Francois-Xavier Roth’s Mahler is full of energy; the National Orchestral Institute Philharmonic’s account of Randall Thompson’s Symphony no. 2 is gripping.
By Jonathan Blumhofer
If you can’t recall the last recording you heard of Randall Thompson’s Symphony no. 2, you’re probably not alone: the National Orchestral Institute Philharmonic’s (NOIP) new account of the piece is the first to hit the market in about twenty years. Why it’s been so long and why this piece remains obscure are two completely pertinent questions to ask after hearing their gripping performance of it.
Thompson’s 1931 score is a thoroughly compelling piece, marked by brilliant, syncopated rhythms in its first movement; marvelously spun-out tunes in its slow second one; athletic riffs in its scherzo; and an idiosyncratic blend of vigor and nobility in its finale. More than being a strong musical statement, it’s simply a beautiful, exciting, engaging, and accessible piece of music that demands to be heard.
The NOIP certainly play it that way on this Naxos recording. Their performance, led by James Ross, is thoroughly invigorating, even if the outer movements (particularly the finale) sometimes feel a bit deliberate.
But there’s nothing tentative about the ensemble’s consistently biting articulations or the close attention to the score’s dynamic markings and tonal shadings they bring to Thompson’s ever-involved writing. The slow movement is gorgeous and the third wonderfully nimble.
Many of those same qualities also mark their performance of Samuel Barber’s Symphony no. 1, which closes the disc. This is another unjustly-maligned, great, American symphony from the ‘30s, conceived in one movement that’s divided into four, connected parts.
The NOIP imbues the first movement with plenty of weight – both tonal and dramatic (it’s almost as though Barber the Opera Composer makes an early appearance in this score) – but they never lose sight of the music’s underlying, lyrical voice, even in the fleet scherzo. As in the Thompson, some of the group’s finest playing is reserved for the Barber’s sensuous slow movement, here played with melting intensity.
In between these early-20th-century scores comes the debut recording of Samuel Adams’ Drift and Providence. A twenty-minute meditation “about the ocean,” the piece alludes in subtle ways to Mendelssohn, Debussy, and others, but crafts an effective argument on its own merits. Adams’ subtle use of electronics, his idiomatic writing (especially for brass), and strong sense of pacing all leave strong impressions, collectively and individually.

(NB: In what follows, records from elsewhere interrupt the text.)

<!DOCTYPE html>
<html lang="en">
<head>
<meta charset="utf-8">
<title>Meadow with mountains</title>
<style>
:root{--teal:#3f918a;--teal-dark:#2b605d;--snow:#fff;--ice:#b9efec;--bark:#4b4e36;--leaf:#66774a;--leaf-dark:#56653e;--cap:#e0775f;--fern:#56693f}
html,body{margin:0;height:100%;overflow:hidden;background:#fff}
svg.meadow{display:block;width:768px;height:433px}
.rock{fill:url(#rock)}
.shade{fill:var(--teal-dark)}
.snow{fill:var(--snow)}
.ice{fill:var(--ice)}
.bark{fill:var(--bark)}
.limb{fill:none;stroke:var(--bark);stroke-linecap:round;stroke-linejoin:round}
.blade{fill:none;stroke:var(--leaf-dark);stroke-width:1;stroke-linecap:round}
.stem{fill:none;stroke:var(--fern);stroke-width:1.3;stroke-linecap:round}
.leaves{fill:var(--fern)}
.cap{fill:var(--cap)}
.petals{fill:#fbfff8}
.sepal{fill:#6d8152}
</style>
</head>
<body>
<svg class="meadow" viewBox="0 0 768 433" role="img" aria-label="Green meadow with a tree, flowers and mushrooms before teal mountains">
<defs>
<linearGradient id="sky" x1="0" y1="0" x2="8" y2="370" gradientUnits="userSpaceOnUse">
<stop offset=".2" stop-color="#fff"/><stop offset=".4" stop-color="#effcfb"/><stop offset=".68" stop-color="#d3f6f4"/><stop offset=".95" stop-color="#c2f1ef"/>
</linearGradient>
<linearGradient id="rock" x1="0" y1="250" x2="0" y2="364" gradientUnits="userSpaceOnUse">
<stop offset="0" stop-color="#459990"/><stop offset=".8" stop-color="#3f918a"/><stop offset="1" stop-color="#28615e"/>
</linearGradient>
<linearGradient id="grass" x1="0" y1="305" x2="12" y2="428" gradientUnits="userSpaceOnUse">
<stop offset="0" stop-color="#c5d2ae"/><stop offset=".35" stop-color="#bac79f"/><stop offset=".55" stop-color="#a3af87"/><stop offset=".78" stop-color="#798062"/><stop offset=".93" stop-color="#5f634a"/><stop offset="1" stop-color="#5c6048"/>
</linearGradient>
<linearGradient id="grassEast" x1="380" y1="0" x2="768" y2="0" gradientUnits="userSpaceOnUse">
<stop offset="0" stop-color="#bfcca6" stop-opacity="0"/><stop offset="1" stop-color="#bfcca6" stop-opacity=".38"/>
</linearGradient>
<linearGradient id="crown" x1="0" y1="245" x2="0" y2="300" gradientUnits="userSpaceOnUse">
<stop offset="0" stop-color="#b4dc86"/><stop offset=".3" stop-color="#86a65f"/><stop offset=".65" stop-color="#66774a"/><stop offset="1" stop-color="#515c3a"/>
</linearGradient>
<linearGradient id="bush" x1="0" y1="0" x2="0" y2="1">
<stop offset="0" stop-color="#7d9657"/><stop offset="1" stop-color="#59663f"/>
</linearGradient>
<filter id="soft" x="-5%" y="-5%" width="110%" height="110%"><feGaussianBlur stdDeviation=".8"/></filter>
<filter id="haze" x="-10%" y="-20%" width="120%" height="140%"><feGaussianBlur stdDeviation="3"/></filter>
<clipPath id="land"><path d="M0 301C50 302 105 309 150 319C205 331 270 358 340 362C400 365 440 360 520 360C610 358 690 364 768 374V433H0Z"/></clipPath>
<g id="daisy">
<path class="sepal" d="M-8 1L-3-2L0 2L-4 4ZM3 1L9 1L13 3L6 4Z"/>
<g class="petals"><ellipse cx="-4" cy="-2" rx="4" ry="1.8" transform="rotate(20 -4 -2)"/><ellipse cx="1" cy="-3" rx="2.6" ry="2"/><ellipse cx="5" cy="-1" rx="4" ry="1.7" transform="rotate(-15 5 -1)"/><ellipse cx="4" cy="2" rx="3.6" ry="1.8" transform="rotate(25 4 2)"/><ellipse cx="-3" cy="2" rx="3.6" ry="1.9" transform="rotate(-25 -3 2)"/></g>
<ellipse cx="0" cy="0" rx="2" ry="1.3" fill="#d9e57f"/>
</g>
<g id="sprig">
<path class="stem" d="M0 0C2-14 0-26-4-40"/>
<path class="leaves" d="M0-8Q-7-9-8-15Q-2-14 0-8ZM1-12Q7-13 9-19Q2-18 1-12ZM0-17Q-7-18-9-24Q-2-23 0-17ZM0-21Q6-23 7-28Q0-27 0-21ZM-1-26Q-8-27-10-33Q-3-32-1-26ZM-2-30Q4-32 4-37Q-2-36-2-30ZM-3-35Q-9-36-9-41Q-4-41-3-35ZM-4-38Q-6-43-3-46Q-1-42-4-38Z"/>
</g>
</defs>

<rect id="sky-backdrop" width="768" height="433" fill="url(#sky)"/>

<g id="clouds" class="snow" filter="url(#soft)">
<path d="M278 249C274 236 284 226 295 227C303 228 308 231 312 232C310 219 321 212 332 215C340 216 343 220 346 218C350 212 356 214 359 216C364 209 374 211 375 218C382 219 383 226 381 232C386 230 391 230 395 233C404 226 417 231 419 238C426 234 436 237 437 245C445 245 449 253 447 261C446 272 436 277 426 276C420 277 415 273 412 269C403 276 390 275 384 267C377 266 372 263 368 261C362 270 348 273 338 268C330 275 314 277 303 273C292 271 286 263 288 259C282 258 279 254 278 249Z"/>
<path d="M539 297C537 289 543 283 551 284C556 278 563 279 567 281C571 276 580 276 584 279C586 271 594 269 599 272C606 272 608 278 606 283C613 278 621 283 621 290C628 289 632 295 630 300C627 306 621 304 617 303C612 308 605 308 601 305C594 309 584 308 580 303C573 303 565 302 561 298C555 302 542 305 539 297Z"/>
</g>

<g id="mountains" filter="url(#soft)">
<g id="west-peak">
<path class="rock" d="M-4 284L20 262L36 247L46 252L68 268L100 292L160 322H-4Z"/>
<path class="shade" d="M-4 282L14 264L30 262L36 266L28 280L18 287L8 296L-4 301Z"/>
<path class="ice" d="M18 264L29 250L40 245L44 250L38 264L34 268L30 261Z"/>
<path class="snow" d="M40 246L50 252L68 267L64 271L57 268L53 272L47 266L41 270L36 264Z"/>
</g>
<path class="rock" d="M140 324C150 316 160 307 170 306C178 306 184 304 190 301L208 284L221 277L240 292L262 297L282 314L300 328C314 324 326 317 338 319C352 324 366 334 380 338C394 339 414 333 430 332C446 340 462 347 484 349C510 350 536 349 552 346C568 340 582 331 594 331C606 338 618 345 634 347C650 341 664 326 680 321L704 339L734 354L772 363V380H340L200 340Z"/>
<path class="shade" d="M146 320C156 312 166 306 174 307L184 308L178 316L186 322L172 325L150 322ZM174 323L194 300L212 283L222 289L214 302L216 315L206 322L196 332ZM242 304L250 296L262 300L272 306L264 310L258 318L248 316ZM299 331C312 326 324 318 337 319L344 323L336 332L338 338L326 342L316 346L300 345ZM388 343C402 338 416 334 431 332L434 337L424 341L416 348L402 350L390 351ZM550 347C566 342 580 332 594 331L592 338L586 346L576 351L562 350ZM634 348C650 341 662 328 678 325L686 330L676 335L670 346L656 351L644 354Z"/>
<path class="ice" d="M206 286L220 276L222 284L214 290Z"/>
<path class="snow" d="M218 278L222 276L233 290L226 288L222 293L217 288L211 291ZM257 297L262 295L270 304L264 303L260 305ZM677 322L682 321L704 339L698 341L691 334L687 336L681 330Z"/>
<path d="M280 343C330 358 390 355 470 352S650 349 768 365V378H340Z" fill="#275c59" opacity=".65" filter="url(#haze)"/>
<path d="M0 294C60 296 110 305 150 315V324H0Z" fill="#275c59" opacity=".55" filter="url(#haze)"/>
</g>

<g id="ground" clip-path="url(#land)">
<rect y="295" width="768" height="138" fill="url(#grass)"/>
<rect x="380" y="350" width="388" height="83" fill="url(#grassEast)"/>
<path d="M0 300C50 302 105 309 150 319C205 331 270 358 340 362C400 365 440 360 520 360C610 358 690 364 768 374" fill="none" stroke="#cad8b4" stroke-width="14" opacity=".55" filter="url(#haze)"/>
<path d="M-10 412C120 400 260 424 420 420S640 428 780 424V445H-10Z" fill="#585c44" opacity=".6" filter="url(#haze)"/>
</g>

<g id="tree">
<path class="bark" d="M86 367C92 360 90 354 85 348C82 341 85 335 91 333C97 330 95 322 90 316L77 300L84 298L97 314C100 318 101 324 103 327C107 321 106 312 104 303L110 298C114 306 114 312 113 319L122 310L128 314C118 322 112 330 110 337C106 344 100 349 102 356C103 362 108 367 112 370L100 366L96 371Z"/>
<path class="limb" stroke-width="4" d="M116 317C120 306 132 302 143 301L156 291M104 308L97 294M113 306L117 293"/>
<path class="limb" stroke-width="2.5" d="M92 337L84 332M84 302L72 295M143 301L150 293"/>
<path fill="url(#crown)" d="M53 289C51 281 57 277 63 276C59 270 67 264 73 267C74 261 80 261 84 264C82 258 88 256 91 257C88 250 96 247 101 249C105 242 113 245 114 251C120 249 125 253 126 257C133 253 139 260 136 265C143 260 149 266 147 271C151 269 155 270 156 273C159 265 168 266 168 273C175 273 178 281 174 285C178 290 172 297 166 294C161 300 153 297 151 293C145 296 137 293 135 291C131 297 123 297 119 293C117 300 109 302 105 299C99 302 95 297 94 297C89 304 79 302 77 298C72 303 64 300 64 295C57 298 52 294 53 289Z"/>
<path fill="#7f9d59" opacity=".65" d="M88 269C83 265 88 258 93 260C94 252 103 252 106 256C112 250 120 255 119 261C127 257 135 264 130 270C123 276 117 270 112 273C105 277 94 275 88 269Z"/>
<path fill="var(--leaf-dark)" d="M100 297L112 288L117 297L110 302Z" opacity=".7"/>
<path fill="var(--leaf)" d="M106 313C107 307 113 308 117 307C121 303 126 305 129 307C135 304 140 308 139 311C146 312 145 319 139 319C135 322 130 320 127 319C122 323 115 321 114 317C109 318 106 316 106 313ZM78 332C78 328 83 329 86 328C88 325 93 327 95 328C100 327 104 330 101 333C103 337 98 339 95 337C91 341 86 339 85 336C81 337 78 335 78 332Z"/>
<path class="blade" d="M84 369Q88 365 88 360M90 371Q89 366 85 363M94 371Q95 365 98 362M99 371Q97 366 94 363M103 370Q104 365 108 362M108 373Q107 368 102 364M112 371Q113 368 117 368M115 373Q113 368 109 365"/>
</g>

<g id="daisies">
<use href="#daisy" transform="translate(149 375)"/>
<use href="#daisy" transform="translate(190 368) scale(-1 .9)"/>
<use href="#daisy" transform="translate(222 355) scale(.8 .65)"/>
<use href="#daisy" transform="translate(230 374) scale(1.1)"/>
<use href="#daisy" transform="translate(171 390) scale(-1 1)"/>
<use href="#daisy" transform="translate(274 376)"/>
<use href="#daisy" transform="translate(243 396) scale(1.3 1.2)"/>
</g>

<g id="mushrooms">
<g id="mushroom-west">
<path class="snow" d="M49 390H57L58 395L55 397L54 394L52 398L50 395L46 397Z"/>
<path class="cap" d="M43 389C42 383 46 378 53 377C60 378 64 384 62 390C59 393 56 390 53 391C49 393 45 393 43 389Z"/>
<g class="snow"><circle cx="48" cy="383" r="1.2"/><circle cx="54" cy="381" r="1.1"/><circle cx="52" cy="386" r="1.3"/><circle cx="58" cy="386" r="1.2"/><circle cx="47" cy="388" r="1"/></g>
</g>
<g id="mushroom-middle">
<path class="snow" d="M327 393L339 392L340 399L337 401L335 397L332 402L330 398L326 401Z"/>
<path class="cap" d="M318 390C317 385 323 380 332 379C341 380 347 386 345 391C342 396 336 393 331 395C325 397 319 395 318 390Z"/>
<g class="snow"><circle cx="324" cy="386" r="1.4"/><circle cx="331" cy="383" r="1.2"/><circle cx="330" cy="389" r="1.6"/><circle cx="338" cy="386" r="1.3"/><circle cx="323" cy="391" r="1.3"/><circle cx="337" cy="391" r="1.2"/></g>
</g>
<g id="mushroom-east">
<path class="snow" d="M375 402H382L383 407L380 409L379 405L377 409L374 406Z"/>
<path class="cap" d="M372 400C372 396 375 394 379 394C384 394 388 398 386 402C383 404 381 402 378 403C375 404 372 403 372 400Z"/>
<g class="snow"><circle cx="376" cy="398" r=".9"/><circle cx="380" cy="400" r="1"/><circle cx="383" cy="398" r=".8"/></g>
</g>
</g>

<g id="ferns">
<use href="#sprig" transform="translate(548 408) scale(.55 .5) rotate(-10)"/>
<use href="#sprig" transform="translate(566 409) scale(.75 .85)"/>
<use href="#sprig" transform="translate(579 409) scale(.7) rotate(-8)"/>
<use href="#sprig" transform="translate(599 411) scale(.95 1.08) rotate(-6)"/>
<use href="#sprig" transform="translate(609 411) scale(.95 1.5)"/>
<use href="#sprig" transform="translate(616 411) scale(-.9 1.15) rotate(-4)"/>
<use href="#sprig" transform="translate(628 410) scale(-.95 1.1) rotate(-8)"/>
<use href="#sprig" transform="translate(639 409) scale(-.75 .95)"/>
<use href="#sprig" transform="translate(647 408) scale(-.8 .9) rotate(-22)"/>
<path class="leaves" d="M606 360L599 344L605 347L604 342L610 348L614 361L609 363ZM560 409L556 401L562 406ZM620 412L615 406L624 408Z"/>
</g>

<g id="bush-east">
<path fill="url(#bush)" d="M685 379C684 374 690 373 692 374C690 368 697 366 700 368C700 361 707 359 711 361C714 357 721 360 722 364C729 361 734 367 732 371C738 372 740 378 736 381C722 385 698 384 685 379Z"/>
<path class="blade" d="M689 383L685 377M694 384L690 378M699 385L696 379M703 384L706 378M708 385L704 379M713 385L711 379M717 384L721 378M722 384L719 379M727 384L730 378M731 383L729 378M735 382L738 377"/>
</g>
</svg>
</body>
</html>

As far as Mahler goes, few things are worse than tepid performances of the symphonies or song cycles. Thankfully, Francois-Xavier Roth’s new account of the Fifth Symphony with the Gürzener-Orchester Köln (GOK) offers plenty of bold strokes and Technicolor playing.
Above all, Roth’s Mahler is full of rhythmic energy. The first-movement funeral march is always focused on the coming downbeat – it’s taut and urgent, just as it should be. The third-movement scherzo often dances with abandon. And the famous “Adagietto” doesn’t get lost in its longueurs: Roth’s is a sensitive, but driven, reading of this beautiful music.
The GOK plays well, if not quite as brilliantly as the Berlin or Vienna Philharmonics in this piece. Certain of the brass solos, in particular, are a bit shaded, though, ensemble-wise, the orchestra generally acquits itself well.
Does Roth’s interpretation make up for these (admittedly small) technical shortcomings? Well, that’s an open question. He’s got a strong sense of the music’s architecture and a clear understanding of how each movement relates to the next. Moreover, his tempos are carefully considered, his eye to detail outstanding (balances, like in some of the busier passages in the second movement, are all smartly judged), and the playing he draws from the GOK is nothing at which to scoff.
That said, there are times – in the finale, especially, but also the Scherzo – where these ears missed the overwhelming excess Bernstein brought to the music or the fiery drive Solti mined from its pages.
Still, there’s much to admire in this performance, both its concept and execution. This is a piece that’s been played and recorded ad nauseum in the last fifty years (this is at least the third recording of it to come out – so far – in 2017), and Roth’s take is, on the whole, well-judged, lively, and engaging. Perhaps that’s enough?
Jonathan Blumhofer is a composer and violist who has been active in the greater Boston area since 2004. His music has received numerous awards and been performed by various ensembles, including the American Composers Orchestra, Kiev Philharmonic, Camerata Chicago, Xanthos Ensemble, and Juventas New Music Group. Since receiving his doctorate from Boston University in 2010, Jon has taught at Clark University, Worcester Polytechnic Institute, and online for the University of Phoenix, in addition to writing music criticism for the Worcester Telegram & Gazette.